Scan the data below for lines holding the word "rect", and copy each line found.

Source records:
╭──

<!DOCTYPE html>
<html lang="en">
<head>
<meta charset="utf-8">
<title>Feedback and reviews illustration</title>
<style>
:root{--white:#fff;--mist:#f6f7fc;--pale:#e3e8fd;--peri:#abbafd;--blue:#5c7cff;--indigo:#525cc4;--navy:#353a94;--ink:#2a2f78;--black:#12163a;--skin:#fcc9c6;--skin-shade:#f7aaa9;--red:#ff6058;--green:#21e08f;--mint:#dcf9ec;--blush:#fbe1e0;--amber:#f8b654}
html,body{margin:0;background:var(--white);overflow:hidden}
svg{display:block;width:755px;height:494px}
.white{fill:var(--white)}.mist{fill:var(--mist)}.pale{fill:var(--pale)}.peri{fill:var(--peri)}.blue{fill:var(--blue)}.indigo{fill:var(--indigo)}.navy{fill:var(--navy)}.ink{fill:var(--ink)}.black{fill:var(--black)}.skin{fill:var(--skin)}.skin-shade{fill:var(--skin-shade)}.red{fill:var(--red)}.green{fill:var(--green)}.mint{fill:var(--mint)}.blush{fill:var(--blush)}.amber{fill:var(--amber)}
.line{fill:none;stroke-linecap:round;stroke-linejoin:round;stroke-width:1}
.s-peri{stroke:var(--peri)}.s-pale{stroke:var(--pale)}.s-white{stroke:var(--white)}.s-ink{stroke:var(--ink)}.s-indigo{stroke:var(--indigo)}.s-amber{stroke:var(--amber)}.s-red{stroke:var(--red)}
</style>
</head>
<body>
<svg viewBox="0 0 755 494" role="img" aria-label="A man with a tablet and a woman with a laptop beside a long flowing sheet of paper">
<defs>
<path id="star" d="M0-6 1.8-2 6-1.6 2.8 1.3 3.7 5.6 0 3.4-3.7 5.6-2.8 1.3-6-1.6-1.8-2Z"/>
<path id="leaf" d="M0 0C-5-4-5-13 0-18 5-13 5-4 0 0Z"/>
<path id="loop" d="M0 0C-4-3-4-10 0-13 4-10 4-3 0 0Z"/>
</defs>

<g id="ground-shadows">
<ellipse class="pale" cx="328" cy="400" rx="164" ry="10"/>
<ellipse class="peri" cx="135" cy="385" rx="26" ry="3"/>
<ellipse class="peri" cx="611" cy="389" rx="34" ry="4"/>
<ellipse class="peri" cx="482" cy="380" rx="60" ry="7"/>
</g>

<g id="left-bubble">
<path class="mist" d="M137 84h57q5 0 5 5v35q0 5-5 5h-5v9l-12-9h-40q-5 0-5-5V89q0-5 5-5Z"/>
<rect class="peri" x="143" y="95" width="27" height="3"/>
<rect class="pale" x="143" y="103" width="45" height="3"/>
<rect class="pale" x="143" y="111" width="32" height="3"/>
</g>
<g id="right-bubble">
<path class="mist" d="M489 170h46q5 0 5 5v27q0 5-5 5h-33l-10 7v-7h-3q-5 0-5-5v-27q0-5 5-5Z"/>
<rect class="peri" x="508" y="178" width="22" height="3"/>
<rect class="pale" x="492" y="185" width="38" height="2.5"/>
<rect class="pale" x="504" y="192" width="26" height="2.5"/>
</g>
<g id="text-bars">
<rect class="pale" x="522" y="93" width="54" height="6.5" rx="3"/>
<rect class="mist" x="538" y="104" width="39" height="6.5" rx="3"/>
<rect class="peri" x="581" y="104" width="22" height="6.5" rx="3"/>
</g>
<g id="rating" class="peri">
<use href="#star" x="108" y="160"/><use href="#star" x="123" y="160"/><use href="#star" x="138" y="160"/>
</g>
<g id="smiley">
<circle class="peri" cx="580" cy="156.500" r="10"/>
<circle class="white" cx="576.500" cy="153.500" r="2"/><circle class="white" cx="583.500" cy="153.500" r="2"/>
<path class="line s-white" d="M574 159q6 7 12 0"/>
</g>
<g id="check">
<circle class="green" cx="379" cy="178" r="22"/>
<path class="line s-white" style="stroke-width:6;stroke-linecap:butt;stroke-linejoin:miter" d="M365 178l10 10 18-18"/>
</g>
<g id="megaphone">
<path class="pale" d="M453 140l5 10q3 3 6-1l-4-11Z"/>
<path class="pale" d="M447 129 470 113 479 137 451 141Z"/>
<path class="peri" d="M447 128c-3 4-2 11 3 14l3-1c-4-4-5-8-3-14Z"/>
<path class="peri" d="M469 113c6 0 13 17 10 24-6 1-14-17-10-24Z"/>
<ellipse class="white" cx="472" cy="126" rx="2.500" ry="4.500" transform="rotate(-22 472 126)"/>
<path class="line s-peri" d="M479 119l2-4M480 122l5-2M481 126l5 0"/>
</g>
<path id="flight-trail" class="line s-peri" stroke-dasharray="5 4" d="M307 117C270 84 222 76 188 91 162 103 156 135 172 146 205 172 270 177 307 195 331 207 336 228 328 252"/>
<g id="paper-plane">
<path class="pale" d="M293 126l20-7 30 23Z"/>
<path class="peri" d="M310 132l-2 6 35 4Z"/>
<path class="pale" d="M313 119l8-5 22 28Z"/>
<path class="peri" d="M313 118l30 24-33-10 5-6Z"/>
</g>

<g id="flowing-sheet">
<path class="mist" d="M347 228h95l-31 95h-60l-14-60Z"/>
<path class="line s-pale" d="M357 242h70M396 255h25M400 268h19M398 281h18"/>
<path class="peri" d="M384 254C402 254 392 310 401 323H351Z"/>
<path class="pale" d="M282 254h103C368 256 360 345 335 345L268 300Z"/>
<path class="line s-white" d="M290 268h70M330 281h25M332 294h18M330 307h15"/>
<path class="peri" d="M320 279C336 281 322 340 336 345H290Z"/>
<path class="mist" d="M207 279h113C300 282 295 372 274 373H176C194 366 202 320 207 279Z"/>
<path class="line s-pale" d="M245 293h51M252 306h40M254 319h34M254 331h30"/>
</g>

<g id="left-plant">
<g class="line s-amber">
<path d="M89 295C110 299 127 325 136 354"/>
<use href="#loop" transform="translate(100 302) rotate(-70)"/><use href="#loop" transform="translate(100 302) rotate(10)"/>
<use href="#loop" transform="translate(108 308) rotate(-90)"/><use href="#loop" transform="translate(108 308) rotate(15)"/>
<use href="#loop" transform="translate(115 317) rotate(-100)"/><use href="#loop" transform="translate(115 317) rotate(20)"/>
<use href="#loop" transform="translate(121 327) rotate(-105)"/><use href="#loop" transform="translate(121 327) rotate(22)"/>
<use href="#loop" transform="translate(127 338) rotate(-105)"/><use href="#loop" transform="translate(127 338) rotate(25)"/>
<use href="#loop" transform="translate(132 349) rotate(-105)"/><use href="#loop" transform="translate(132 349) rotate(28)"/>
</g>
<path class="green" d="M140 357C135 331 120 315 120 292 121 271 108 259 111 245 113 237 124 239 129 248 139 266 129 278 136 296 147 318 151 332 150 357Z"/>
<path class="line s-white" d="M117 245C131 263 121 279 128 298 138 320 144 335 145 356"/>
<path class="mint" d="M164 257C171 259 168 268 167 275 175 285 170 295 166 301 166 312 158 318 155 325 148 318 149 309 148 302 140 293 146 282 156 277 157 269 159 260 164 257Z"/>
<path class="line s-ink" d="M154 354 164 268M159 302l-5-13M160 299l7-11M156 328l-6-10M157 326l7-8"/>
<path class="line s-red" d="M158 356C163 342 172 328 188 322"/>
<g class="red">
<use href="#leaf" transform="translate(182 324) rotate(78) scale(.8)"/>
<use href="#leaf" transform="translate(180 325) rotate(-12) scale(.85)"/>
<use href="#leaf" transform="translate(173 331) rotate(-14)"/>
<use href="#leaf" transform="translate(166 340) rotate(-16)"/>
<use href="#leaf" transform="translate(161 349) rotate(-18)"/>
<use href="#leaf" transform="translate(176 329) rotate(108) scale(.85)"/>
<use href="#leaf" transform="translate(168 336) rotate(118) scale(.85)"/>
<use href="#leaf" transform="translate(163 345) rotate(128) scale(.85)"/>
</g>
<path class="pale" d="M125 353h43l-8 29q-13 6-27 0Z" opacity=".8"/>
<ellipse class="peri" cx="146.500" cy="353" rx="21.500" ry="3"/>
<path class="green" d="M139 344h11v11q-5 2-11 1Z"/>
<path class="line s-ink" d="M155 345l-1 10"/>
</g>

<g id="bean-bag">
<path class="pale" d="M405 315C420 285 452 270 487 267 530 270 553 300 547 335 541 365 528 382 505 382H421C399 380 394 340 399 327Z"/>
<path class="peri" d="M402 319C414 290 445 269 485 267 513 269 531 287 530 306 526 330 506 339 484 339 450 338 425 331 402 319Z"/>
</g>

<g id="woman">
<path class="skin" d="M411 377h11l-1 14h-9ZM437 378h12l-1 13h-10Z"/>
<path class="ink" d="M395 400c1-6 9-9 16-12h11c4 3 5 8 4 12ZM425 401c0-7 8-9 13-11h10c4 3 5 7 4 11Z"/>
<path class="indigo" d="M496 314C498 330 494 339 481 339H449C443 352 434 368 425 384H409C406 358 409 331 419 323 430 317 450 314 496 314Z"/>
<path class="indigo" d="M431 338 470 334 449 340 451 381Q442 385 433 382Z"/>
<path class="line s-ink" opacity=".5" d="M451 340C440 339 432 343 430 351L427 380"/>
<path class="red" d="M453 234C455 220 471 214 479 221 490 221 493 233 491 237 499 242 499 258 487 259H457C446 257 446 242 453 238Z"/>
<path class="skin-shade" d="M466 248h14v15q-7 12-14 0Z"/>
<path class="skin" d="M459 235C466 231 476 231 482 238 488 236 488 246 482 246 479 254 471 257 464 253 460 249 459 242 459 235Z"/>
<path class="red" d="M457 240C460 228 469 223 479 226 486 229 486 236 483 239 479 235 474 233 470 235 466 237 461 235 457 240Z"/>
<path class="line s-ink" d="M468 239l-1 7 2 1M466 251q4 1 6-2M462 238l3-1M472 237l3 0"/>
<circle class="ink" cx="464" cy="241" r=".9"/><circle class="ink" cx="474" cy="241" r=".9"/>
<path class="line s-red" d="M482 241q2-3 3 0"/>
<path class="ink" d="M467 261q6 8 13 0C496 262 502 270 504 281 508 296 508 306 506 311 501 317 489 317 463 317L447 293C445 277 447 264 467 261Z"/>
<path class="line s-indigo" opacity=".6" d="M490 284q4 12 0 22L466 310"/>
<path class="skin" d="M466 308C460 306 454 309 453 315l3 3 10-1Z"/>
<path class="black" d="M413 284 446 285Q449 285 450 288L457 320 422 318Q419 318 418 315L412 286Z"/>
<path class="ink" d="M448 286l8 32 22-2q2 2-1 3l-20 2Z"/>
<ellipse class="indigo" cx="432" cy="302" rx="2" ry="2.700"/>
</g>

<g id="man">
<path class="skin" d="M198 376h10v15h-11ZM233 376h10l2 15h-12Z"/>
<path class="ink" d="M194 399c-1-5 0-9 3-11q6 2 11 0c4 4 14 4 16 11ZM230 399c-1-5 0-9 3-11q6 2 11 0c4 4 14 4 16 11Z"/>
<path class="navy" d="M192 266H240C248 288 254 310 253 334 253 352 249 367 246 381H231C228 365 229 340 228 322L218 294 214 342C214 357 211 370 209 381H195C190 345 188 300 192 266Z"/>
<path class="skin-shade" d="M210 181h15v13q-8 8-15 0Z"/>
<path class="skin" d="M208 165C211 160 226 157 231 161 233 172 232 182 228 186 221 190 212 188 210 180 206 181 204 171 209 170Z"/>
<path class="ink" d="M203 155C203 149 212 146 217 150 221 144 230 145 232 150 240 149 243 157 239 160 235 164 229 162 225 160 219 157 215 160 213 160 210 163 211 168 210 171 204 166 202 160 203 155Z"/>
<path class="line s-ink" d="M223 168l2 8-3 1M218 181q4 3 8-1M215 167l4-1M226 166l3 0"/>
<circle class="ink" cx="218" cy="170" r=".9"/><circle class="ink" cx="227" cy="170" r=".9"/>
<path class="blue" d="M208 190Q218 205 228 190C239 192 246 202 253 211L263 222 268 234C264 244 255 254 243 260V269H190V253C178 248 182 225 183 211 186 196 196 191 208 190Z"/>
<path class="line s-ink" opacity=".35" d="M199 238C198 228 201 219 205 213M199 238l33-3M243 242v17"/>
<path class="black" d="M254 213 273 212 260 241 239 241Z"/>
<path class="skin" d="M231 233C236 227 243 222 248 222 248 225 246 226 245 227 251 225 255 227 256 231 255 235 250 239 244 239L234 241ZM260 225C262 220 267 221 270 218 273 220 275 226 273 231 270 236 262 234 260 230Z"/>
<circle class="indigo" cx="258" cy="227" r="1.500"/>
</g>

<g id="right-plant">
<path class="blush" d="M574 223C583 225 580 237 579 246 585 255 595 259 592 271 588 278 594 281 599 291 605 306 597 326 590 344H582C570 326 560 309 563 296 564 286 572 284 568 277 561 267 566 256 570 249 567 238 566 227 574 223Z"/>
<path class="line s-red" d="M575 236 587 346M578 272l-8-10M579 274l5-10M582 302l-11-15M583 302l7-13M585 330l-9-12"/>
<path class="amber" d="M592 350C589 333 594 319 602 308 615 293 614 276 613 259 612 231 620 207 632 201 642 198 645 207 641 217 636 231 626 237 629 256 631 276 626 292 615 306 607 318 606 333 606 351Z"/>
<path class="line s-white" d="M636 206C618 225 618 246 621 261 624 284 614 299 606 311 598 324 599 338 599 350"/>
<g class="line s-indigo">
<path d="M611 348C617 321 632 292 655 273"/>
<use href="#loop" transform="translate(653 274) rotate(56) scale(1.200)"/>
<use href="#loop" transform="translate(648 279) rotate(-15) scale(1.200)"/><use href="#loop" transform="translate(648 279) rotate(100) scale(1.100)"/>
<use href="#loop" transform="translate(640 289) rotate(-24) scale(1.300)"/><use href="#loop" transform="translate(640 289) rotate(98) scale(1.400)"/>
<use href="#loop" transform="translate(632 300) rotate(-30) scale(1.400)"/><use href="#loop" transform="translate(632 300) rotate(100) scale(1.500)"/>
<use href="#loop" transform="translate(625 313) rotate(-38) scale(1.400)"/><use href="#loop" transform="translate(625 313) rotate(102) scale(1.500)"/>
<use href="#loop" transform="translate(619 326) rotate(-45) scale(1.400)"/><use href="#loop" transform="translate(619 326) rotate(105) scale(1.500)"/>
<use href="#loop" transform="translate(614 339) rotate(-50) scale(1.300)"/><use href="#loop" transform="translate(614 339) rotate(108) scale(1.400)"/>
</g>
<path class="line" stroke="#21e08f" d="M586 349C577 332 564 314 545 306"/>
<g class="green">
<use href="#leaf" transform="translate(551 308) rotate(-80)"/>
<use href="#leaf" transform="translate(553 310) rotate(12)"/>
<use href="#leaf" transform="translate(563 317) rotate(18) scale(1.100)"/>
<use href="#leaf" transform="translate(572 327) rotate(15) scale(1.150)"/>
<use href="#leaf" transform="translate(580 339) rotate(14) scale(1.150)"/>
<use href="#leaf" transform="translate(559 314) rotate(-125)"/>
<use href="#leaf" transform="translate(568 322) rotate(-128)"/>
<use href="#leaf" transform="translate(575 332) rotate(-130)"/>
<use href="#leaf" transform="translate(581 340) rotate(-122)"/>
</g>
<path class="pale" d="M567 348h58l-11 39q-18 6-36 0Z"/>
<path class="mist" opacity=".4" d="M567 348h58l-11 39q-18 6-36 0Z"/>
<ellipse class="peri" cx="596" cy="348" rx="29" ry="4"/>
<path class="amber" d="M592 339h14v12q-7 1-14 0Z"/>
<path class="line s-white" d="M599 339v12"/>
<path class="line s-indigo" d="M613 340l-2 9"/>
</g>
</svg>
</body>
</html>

╰──

Your solution:
<rect class="peri" x="143" y="95" width="27" height="3"/>
<rect class="pale" x="143" y="103" width="45" height="3"/>
<rect class="pale" x="143" y="111" width="32" height="3"/>
<rect class="peri" x="508" y="178" width="22" height="3"/>
<rect class="pale" x="492" y="185" width="38" height="2.5"/>
<rect class="pale" x="504" y="192" width="26" height="2.5"/>
<rect class="pale" x="522" y="93" width="54" height="6.5" rx="3"/>
<rect class="mist" x="538" y="104" width="39" height="6.5" rx="3"/>
<rect class="peri" x="581" y="104" width="22" height="6.5" rx="3"/>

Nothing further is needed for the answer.